Ashley Judd starts up an itchy and scratchy romance with a twitchy solider in Bug, a moderately entertaining thriller at which some enterprising entrepreneur could make a killing in bug spray.
Because bugs boring into your skin? Ew.
Agnes (Ashley Judd) is a barely functioning member of society who works at a bar (where she drinks) and spends her free time drinking more and receiving hang-up calls that she assumes are from Jerry (Harry Connick Jr.), her ex-con ex-husband who just recently became a free man. We eventually learn that she’s still getting over the loss of a child and that she’s not big on people. So when her friend R.C. (Lynn Collins) brings over Peter (Michael Shannon) it’s kind of a surprise that broken wreck Agnes takes to him, despite his shifty serial killer eyes and uneasy quiet.
Peter is also surprised that they get along. He tells Agnes that he makes people nervous because he notices stuff. Stuff like how Agnes is sad and scared and how she’s just as skittery about sex as he is. Also, stuff like how he is the focus of a government conspiracy involving the military and bugs that have possibly been implanted under his skin.
Sure, we get to Peter’s full-blown crazy late in the movie but we can see it coming from the first time he swats at a bug he claims is on his arm. He slaps at bugs and itches and says he’s breaking out in welts but we suspect that he’s breaking out in self-inflicted scratches and soon he’s got Agnes seeing creepy crawlies as well. His stories grow more fantastic the bloodier he gets — from tales of going AWOL from a military hospital to stories about government-implanted transmitters that can be blocked by covering the walls of Agnes’ cheap hotel-room home in aluminum foil.

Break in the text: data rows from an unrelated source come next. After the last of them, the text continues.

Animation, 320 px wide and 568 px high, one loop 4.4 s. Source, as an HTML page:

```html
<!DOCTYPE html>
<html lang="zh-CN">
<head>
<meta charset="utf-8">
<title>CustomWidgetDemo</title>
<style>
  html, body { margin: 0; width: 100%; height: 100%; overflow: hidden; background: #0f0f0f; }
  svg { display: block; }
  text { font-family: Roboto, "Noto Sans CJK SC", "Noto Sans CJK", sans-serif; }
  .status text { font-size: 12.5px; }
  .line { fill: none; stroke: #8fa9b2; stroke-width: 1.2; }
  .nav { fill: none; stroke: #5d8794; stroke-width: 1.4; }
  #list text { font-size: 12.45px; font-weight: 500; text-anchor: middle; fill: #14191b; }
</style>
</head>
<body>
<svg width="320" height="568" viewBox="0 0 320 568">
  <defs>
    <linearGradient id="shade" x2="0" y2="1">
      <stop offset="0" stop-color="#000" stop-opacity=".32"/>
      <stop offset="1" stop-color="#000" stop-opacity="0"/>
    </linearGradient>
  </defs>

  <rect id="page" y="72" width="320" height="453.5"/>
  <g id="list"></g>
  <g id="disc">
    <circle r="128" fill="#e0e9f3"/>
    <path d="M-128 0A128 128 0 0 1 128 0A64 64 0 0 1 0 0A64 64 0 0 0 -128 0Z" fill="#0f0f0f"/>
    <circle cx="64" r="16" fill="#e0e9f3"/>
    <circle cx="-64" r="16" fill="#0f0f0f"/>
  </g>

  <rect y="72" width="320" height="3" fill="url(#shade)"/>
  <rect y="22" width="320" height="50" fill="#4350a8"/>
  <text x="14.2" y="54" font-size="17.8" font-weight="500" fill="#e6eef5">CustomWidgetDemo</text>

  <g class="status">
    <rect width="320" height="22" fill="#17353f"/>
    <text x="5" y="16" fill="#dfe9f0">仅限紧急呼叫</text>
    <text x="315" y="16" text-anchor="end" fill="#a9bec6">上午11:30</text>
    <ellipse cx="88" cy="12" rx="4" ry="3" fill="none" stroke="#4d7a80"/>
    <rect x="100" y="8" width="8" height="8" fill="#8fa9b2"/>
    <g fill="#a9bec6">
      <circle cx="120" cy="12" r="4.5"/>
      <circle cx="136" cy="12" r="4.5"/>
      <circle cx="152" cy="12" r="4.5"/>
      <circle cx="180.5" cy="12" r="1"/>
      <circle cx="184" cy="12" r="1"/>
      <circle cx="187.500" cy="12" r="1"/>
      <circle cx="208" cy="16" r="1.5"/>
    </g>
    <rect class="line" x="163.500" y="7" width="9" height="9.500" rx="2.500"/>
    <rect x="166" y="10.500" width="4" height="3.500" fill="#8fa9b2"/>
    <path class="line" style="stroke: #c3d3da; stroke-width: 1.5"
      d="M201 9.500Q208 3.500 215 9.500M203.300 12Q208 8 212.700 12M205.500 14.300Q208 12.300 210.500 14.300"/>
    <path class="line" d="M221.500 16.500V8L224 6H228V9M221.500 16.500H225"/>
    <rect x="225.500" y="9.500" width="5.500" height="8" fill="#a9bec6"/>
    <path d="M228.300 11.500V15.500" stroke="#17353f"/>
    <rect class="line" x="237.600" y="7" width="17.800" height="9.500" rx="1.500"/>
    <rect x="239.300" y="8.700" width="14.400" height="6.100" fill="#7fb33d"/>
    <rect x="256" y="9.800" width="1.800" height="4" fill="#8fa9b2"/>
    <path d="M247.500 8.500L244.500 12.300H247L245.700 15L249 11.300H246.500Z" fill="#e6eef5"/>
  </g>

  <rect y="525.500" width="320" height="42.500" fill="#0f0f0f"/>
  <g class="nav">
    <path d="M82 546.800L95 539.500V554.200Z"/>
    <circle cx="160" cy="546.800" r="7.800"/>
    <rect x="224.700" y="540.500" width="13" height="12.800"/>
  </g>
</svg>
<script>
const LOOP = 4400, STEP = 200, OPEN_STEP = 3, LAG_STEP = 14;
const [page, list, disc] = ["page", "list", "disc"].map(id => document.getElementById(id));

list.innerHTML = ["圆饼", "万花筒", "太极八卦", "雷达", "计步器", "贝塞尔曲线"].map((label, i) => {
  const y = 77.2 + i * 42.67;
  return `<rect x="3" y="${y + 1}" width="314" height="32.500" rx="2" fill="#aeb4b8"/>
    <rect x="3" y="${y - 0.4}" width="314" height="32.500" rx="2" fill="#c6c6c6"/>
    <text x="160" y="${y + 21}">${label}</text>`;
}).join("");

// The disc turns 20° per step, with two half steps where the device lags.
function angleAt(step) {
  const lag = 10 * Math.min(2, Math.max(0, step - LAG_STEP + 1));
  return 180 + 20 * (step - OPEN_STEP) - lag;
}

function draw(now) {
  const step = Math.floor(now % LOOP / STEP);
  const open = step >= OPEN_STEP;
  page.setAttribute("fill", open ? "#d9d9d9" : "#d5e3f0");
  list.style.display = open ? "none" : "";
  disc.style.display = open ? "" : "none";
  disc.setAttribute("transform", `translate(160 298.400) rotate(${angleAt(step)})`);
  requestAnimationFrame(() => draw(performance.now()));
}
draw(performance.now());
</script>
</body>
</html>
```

All of a sudden that abusive husband is looking like an island of sanity.
It’s kind of a dark joke of the movie that the man who we assume will be the villain turns out to be only a garden-variety jerk who, during one of his jealous explosions, actually tries to save Agnes from the far bigger danger of the creepy-eyed Peter. Agnes’ deep, painful sadness has left her cracked, her mind exposed to whatever crazy infection comes into contact with it. She goes from being sympathetic to Peter’s lunacy to being an enthusiastic participant — it is, she says at one point, the only thing she has. And, as bizarre as Peter’s strange alternate universe is, it is probably on some level less frightening than Agnes’ bleak reality.

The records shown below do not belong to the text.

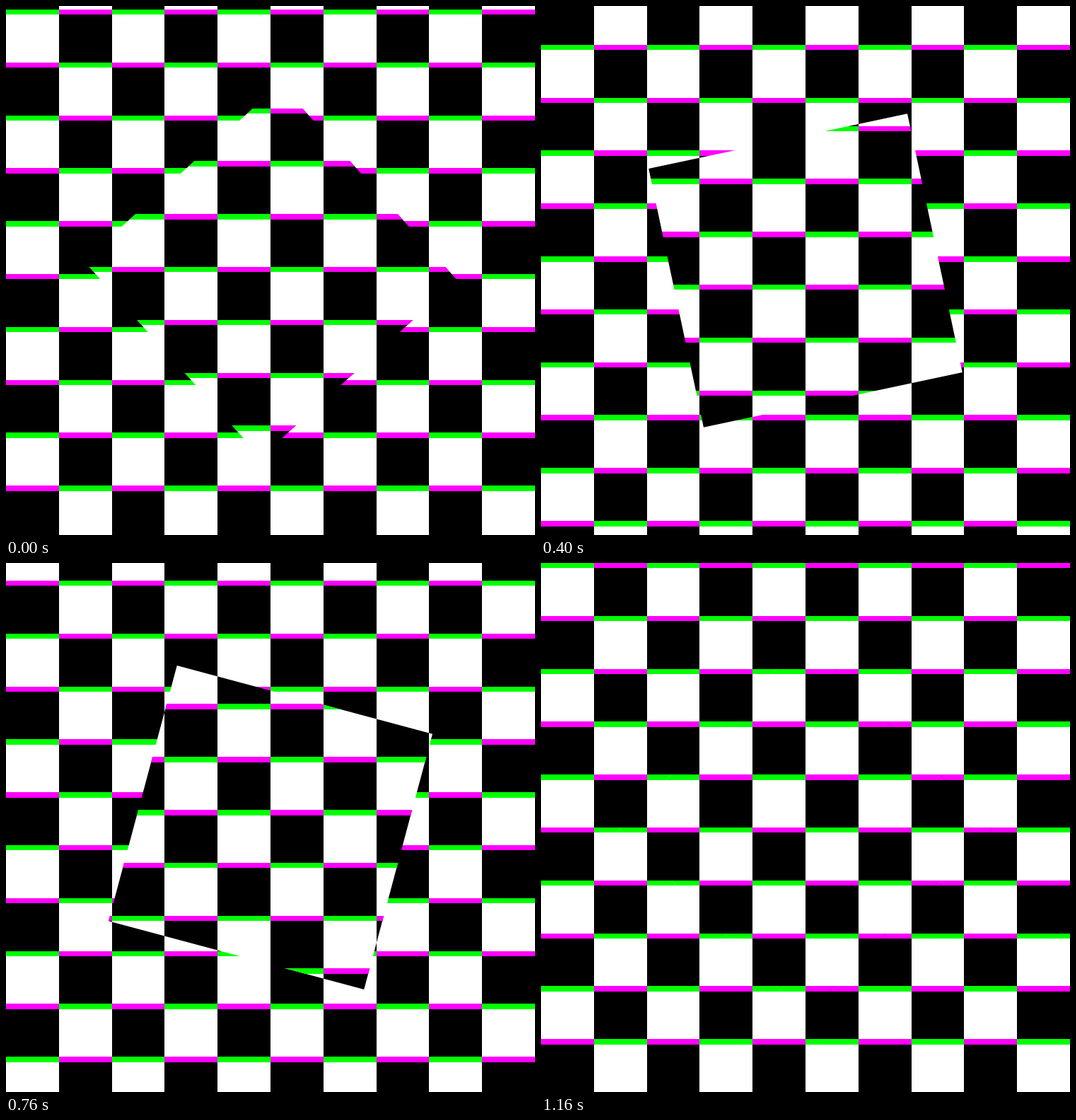
Write an HTML page with a canvas that moves like this. It is 748 by 748 pixels and loops after 1200 ms.

```html
<!DOCTYPE html>
<html lang="en">
<head>
<meta charset="utf-8">
<title>Checker turn</title>
<style>
  html, body { margin: 0; width: 100%; height: 100%; overflow: hidden; background: #000; }
  canvas { display: block; width: 100%; height: 100%; }
</style>
</head>
<body>
<canvas id="stage" width="748" height="748"></canvas>
<script>
const SIZE = 748;
const COUNT = 10;
const CELL = SIZE / COUNT;
const BAR = CELL / 10;
const STEP_MS = 40;
const STEPS = 30;

const ctx = document.getElementById('stage').getContext('2d');

function fillBox(x0, y0, x1, y1, color) {
  const left = Math.round(x0);
  const top = Math.round(y0);
  ctx.fillStyle = color;
  ctx.fillRect(left, top, Math.round(x1) - left, Math.round(y1) - top);
}

// Checkerboard shifted vertically; each cell carries a coloured bar on its top edge.
function drawBoard(shift) {
  for (let row = -3; row < COUNT + 3; row++) {
    const y = row * CELL + shift;
    for (let col = 0; col < COUNT; col++) {
      const x = col * CELL;
      const light = (row + col) % 2 === 0;
      fillBox(x, y, x + CELL, y + CELL, light ? '#fff' : '#000');
      fillBox(x, y, x + CELL, y + BAR, light ? '#0f0' : '#f0f');
    }
  }
}

function clipSquare(angle) {
  const mid = SIZE / 2;
  const half = SIZE / 4;
  ctx.translate(mid, mid);
  ctx.rotate(angle);
  ctx.beginPath();
  ctx.rect(-half, -half, half * 2, half * 2);
  ctx.setTransform(1, 0, 0, 1, 0, 0);
  ctx.clip();
}

// The outer board moves down two cells per loop, the inner one up, under a quarter turn.
function draw(step) {
  const part = (step + 1) / STEPS;
  const shift = part * 2 * CELL;
  drawBoard(shift);
  ctx.save();
  clipSquare((part - 0.5) * Math.PI / 2);
  drawBoard(-shift);
  ctx.restore();
}

const start = performance.now();
let shown = -1;

function tick() {
  const step = Math.floor((performance.now() - start) / STEP_MS) % STEPS;
  if (step !== shown) {
    draw(step);
    shown = step;
  }
  requestAnimationFrame(tick);
}

tick();
</script>
</body>
</html>
```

Judd is able to more or less convey the deep grief and self-hatred of Agnes — we see more or less a real, troubled person. When the script pushes her further out into the deep end, however, we see less of the real person and more of a campy horror character, someone who is afraid of monsters even as she slowly turns into one. That sounds much deeper than it is and too often during this tension-filled movie I was tempted to laugh at her wild-eyed performance.

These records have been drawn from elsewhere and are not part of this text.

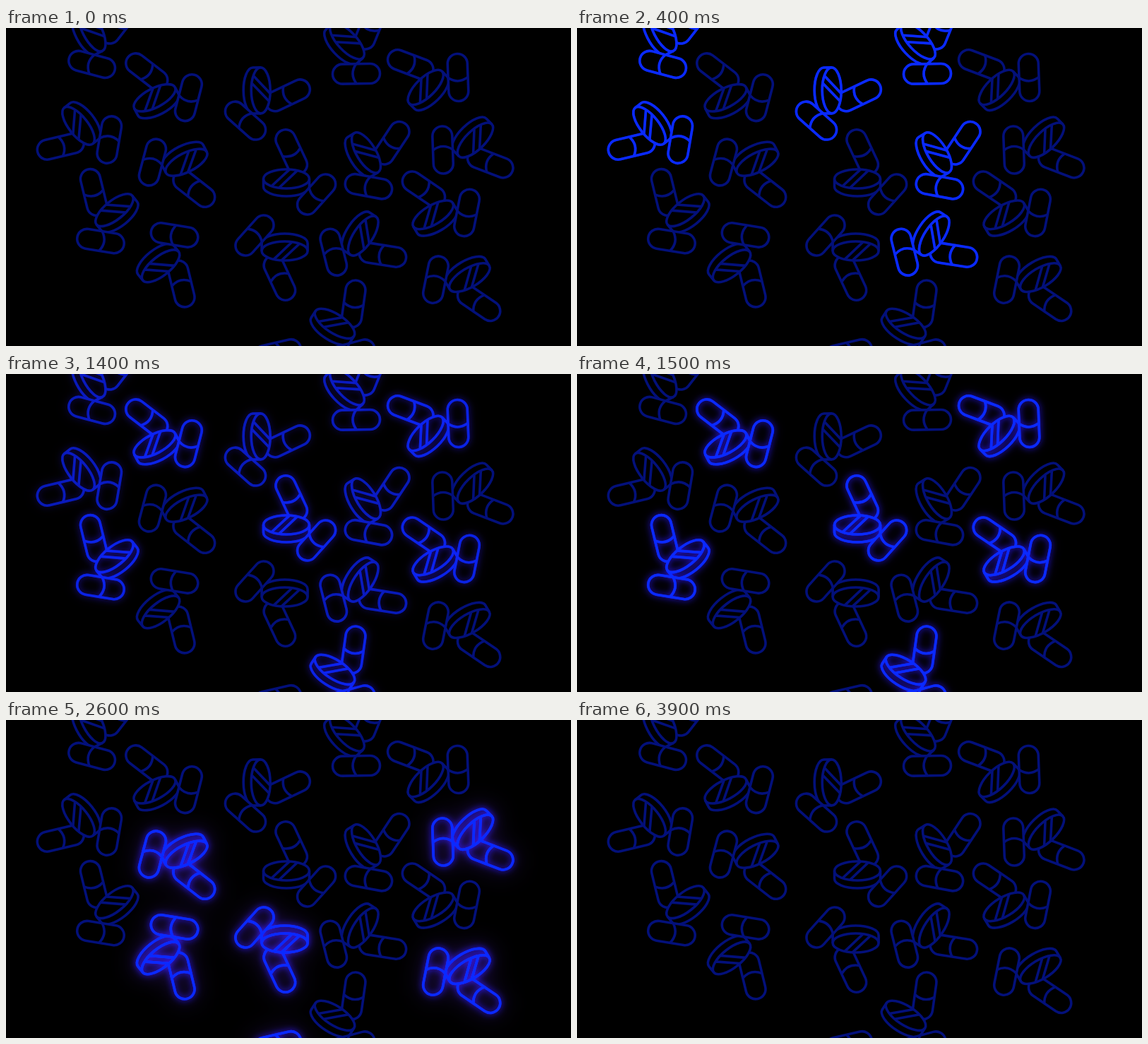
An HTML page with a canvas that plays this animation: 800 by 450 pixels, repeating every 4700 ms.

```html
<!DOCTYPE html>
<html lang="en">
<head>
<meta charset="utf-8">
<title>Neon pills</title>
<style>
html, body { margin: 0; width: 100%; height: 100%; overflow: hidden; background: #000; }
canvas { display: block; }
</style>
</head>
<body>
<canvas id="stage" width="800" height="450"></canvas>
<script>
const W = 800, H = 450, PAD = 60, LOOP = 4700, STEP = 100;
const DIM = '#03107a', LIT = '#0a2aff';
const stage = document.getElementById('stage').getContext('2d');

// Each cluster: x, y, rotation in degrees, mirrored
const groups = [
  {
    clusters: [
      [117, 6, 63], [479, 22.4, 47], [106.9, 135, -128.4, true],
      [355.2, 88.4, 89.6], [505.3, 179.3, 58.6], [501.2, 291, 123.9]
    ],
    line: [0, 300], glow: [400, 900], off: [1200, 1500], wide: 0
  },
  {
    clusters: [
      [213, 103.7, -27.5], [598, 87.9, -44.3], [397, 219, 0],
      [156.9, 262, -38.7, true], [607.5, 269.1, -30.8], [462.5, 422.9, 33]
    ],
    line: [1200, 1500], glow: [1200, 1500], off: [2400, 2600], wide: 0
  },
  {
    clusters: [
      [252.9, 185.3, 152.9], [660.6, 154.7, 135.9], [215.6, 332.5, 141.3, true],
      [394.6, 310, 180], [653.5, 348.4, 149.2], [410, 497, 215]
    ],
    line: [2400, 2600], glow: [2400, 2600], off: [3600, 3900], wide: 1
  }
];

function layer() {
  const c = document.createElement('canvas');
  c.width = W + 2 * PAD;
  c.height = H + 2 * PAD;
  return c.getContext('2d');
}

// Clears what lies behind a shape, then outlines it
function outline(c, path) {
  c.globalCompositeOperation = 'destination-out';
  c.fill(path);
  c.globalCompositeOperation = 'source-over';
  c.stroke(path);
}

function capsule(c, x, y, deg) {
  const body = new Path2D(), r = 14, half = 19.5;
  body.arc(-half, 0, r, Math.PI / 2, Math.PI * 1.5);
  body.arc(half, 0, r, -Math.PI / 2, Math.PI / 2);
  body.closePath();
  const seam = new Path2D();
  seam.moveTo(0, -r);
  seam.quadraticCurveTo(10, 0, 0, r);
  c.save();
  c.translate(x, y);
  c.rotate(deg * Math.PI / 180);
  outline(c, body);
  c.stroke(seam);
  c.restore();
}

function tablet(c) {
  const rx = 32.5, ry = 13.5, d = 5.5;
  const body = new Path2D();
  body.ellipse(0, -d, rx, ry, 0, Math.PI, 2 * Math.PI);
  body.ellipse(0, d, rx, ry, 0, 0, Math.PI);
  body.closePath();
  outline(c, body);
  const face = new Path2D();
  face.ellipse(0, -d, rx, ry, 0, 0, Math.PI);
  face.moveTo(-21, 4.8);
  face.lineTo(4.5, -18.9);
  face.moveTo(-10.5, 7.3);
  face.lineTo(15.5, -17.4);
  c.stroke(face);
}

function drawCluster(c, [x, y, deg, mirrored]) {
  c.save();
  c.translate(x + PAD, y + PAD);
  c.rotate(deg * Math.PI / 180);
  if (mirrored) c.scale(-1, 1);
  capsule(c, 7.2, -43.5, 65);
  tablet(c);
  capsule(c, 42.6, 16.5, 132);
  c.restore();
}

function drawLines(clusters, color) {
  const c = layer();
  c.strokeStyle = color;
  c.lineWidth = 3.6;
  c.lineJoin = 'round';
  clusters.forEach(k => drawCluster(c, k));
  return c.canvas;
}

function makeGlow(group) {
  const c = layer();
  c.globalCompositeOperation = 'lighter';
  const add = (color, blur, alpha) => {
    c.filter = `blur(${blur}px)`;
    c.globalAlpha = alpha;
    c.drawImage(drawLines(group.clusters, color), 0, 0);
  };
  add('#2814ff', 4.5, 0.85);
  add('#3a18e0', 8, 0.35);
  if (group.wide) add('#5a28d0', 17, 0.75);
  return c.canvas;
}

const base = drawLines(groups.flatMap(g => g.clusters), DIM);
for (const g of groups) {
  g.litLayer = drawLines(g.clusters, LIT);
  g.glowLayer = makeGlow(g);
}

const ramp = (t, [a, b]) => Math.min(1, Math.max(0, (t - a) / (b - a)));

function put(image, alpha, mode) {
  if (alpha <= 0) return;
  stage.globalAlpha = alpha;
  stage.globalCompositeOperation = mode;
  stage.drawImage(image, -PAD, -PAD);
}

function render(t) {
  stage.globalAlpha = 1;
  stage.globalCompositeOperation = 'source-over';
  stage.fillStyle = '#000';
  stage.fillRect(0, 0, W, H);
  put(base, 1, 'source-over');
  for (const g of groups) {
    const on = 1 - ramp(t, g.off);
    put(g.glowLayer, on * ramp(t, g.glow), 'lighter');
    put(g.litLayer, on * ramp(t, g.line), 'source-over');
  }
}

const start = performance.now();
function tick() {
  const t = (performance.now() - start) % LOOP;
  render(Math.floor(t / STEP) * STEP);
  requestAnimationFrame(tick);
}
tick();
</script>
</body>
</html>
```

Still, Bug has some interesting pieces to its story (Jerry and his role in Agnes’ life; an unreliable point of view that slowly stops giving us real reality but instead gives us Agnes’ and Peter’s reality) and ultimately gives us no one to root for. I liked what it was trying to do and the way that its subject matter — delusional strangers, tiny bugs — is perfect for delivering frea- outs. But it didn’t freak me out nearly enough. Instead of the “oh God, what’s next?!?” that it was going for, the movie left me feeling more “oh, hum, what’s next?” C
Rated R for some strong violence, sexuality, nudity, language and drug use. Directed by William Friedkin and written by Tracy Letts, Bug is an hour and 42 minutes long and is distributed in wide release by Lionsgate.